While I walked Helen out she told me that getting old was no picnic. "Would you believe I used to be a professional ice skater?"

"It's a good thing we wrapped this up now," I replied. "We've got to go see a porn star speak on campus."

I'm totally kidding about that. I actually replied, "Are you fucking kidding me?"

No, no, of course I didn't say that. I smiled and laughed and listened to her talk about growing up a few blocks from me and moving to Florida. It kind of broke my heart that she told me the bit about ice skating...it was important to her that I didn't just see her as a confused older woman who came to my house by mistake, but that I know she too was once vibrant and young. I don't look forward to that. To the feeling that you have to prove your value, justify your continued worth as you lose your independence, health, and even dignity in dribs and drabs every day.

I'll say this--she may have been confused, she may have been a bit shaky on the stairs, but if I'm still in good spirits, resilient in the face of adversity, tooling around going to parties with my friends fifty years from now, I'll consider myself unfathomably lucky.

Tuesday, November 03, 2009

Tick or Teat!

I threw a smallish Halloween party this weekend, which is partially why I have been so quiet lately. I had decorating! I had pumpkin carving! I had savory autumn leaf pies to make, bishes! And let me tell you. Those bastards sucked a chunk from my life that shall never be returned. (They were delicious, but their wee, sassy leaf shapes shall never grace my kitchen again. Because of the time suckage factor.)

An hour before trick-or-treating (and three hours before the first guests were to arrive), Daisy peed on the back rug for the second time in 24 hours, so I had to make an emergency run to Target to buy a new one. And more candy (because we kept eating it) and pint glasses (because we kept breaking them) and ice (because…well, because we wanted to get all fancy with beverages in a galvanized metal tub). The melted water from said cubes would later lead to a toilet overflow emergency at 1 in the morning. But what’s a Halloween party without the toilet overflowing at least once??

We only had 55 trick-or-treaters this year. I almost typed “tick,” and wouldn’t it be funny if you had a kid actually come to the door and ask,“tick or teat?” Because what kind of choice would THAT be? Anyway, that’s kind of a poor turnout, so we have lots of candy left. My FUPA is happy about this, but I most certainly am not.

On Sunday I hit my Halloween wall and did a major tear-down of all the seasonal holiday crap festooning our house: spider webs, lights, wall d├ęcor, even black poster board bats we cut out while watching NBC all night last Thursday.

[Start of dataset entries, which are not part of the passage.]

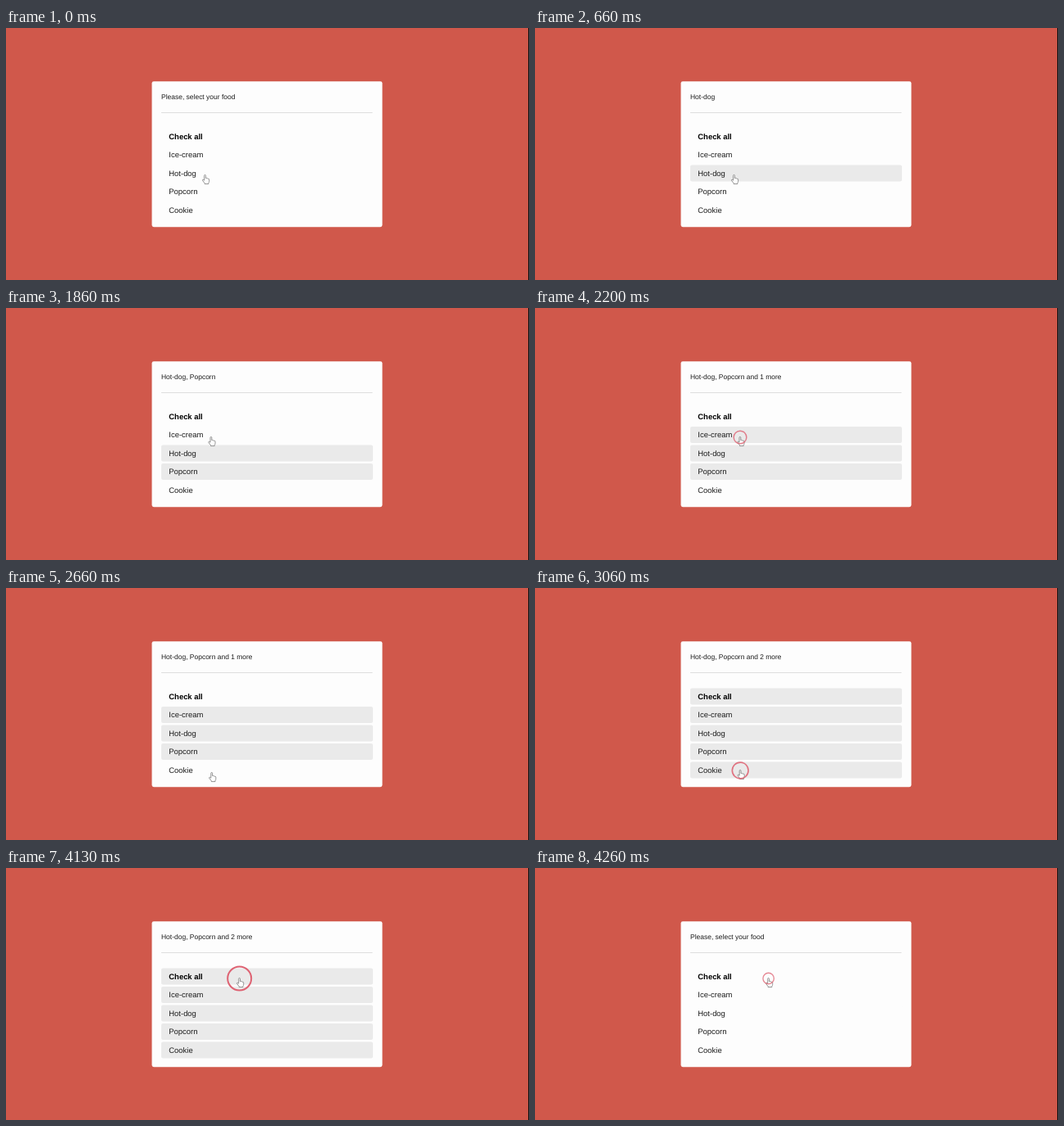
Recreate the animation shown at these times as an HTML page. Size 640 by 308 pixels, loop 4330 ms.

```html
<!DOCTYPE html>
<html lang="en">
<head>
<meta charset="utf-8">
<title>Food picker</title>
<style>
  html, body { margin: 0; width: 100%; height: 100%; overflow: hidden; background: #d0584b; }
  svg { display: block; width: 640px; height: 308px; }
  text {
    font: 9.45px "Liberation Sans", Arial, sans-serif;
    fill: #1c1c1c;
    text-rendering: geometricPrecision;
  }
  #summary { font-size: 8.47px; }
  .all { font-weight: bold; fill: #000; }
</style>
</head>
<body>
<svg viewBox="0 0 640 308">
  <rect width="640" height="308" fill="#d0584b"/>
  <rect x="639" width="1" height="308" fill="#111"/>
  <rect x="178.5" y="65.2" width="282" height="178" rx="2.4" fill="#fdfdfd"/>
  <text id="summary" x="190" y="86.8"></text>
  <rect x="190" y="103" width="258.5" height="1" fill="#dedede"/>
  <g id="list"></g>
  <g id="pointer">
    <path fill="#fff" stroke="#777" stroke-width=".8" stroke-linejoin="round"
      d="M-1 6.2V.4a.9 .9 0 0 1 1.8 0V3.6q.9-.6 1.5.3q.9-.5 1.4.4q1.3-.3 1.3 1V7.4q0 1.2-.8 2.1V10.6H-.5V9.7L-3 6.5q-.5-1.2.6-1.2z"/>
  </g>
  <circle id="ring" fill="none" stroke="#de6272"/>
</svg>
<script>
const LOOP = 4330;
const ITEMS = ["Check all", "Ice-cream", "Hot-dog", "Popcorn", "Cookie"];

// Times below count ticks of 1/15 s.
const START = [243.6, 180];
const MOVES = [
  { from: 12, to: 16, at: [247, 203] },
  { from: 23, to: 28, at: [251, 158] },
  { from: 35, to: 40, at: [251.8, 226] },
  { from: 42, to: 43, at: [251.2, 223] },
  { from: 56, to: 61, at: [285.7, 135] }
];
const CLICKS = [
  { tick: 3, item: 2, lead: 0 },
  { tick: 18, item: 3, lead: 0 },
  { tick: 32, item: 1, lead: 0.6 },
  { tick: 45, item: 4, lead: 0 },
  { tick: 62, item: 0, lead: 0 }
];

const $ = id => document.getElementById(id);
const summary = $("summary"), list = $("list"), pointer = $("pointer"), ring = $("ring");

function add(parent, tag, attrs) {
  const el = document.createElementNS("http://www.w3.org/2000/svg", tag);
  for (const key in attrs) el.setAttribute(key, attrs[key]);
  return parent.appendChild(el);
}

const rows = ITEMS.map((name, i) => {
  const y = 122.4 + i * 22.5;
  const row = add(list, "rect", { x: 190, y, width: 259, height: 20, rx: 2, fill: "#eaeaea" });
  add(list, "text", { x: 199.3, y: y + 13.2, class: i ? "" : "all" }).textContent = name;
  return row;
});

const ease = p => p * p * (3 - 2 * p);

function pointerAt(tick) {
  let [x, y] = START;
  for (const { from, to, at } of MOVES) {
    const p = ease(Math.min(1, Math.max(0, (tick - from) / (to - from))));
    x += (at[0] - x) * p;
    y += (at[1] - y) * p;
  }
  return [x, y];
}

function picksAt(tick) {
  let picks = [];
  for (const c of CLICKS) {
    if (tick <= c.tick) break;
    picks = c.item ? [...picks, c.item] : [];
  }
  return picks;
}

function describe(picks) {
  if (!picks.length) return "Please, select your food";
  const names = picks.slice(0, 2).map(i => ITEMS[i]).join(", ");
  return picks.length > 2 ? `${names} and ${picks.length - 2} more` : names;
}

function drawRing(tick, x, y) {
  const click = CLICKS.find(c => tick >= c.tick && tick - c.tick + c.lead < 2.5);
  ring.style.display = click ? "" : "none";
  if (!click) return;
  const age = tick - click.tick + click.lead;
  const width = 2 - 0.35 * age;
  ring.setAttribute("cx", x);
  ring.setAttribute("cy", y);
  ring.setAttribute("r", 15.5 * 0.69 ** age - width / 2);
  ring.setAttribute("stroke-width", width);
  ring.setAttribute("opacity", 1 - 0.12 * age);
}

function draw(ms) {
  // Ticks begin on whole hundredths of a second.
  const tick = Math.ceil((Math.floor(ms / 10) + 1) * 3 / 20) - 1;
  const picks = picksAt(tick);
  const [x, y] = pointerAt(tick);
  const full = picks.length === ITEMS.length - 1;
  rows.forEach((row, i) => {
    row.style.display = (i ? picks.includes(i) : full) ? "" : "none";
  });
  summary.textContent = describe(picks);
  pointer.setAttribute("transform", `translate(${x} ${y})`);
  drawRing(tick, x, y);
}

const begin = performance.now();
function frame() {
  draw((performance.now() - begin) % LOOP);
  requestAnimationFrame(frame);
}
frame();
</script>
</body>
</html>
```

I learned a few new things at our party. For example, I learned that my friend L is also a vegetarian. And that only one of the party attendees was a parent. And that cheese really does have magical powers, especially if it’s infused with the flavor of buffalo wings.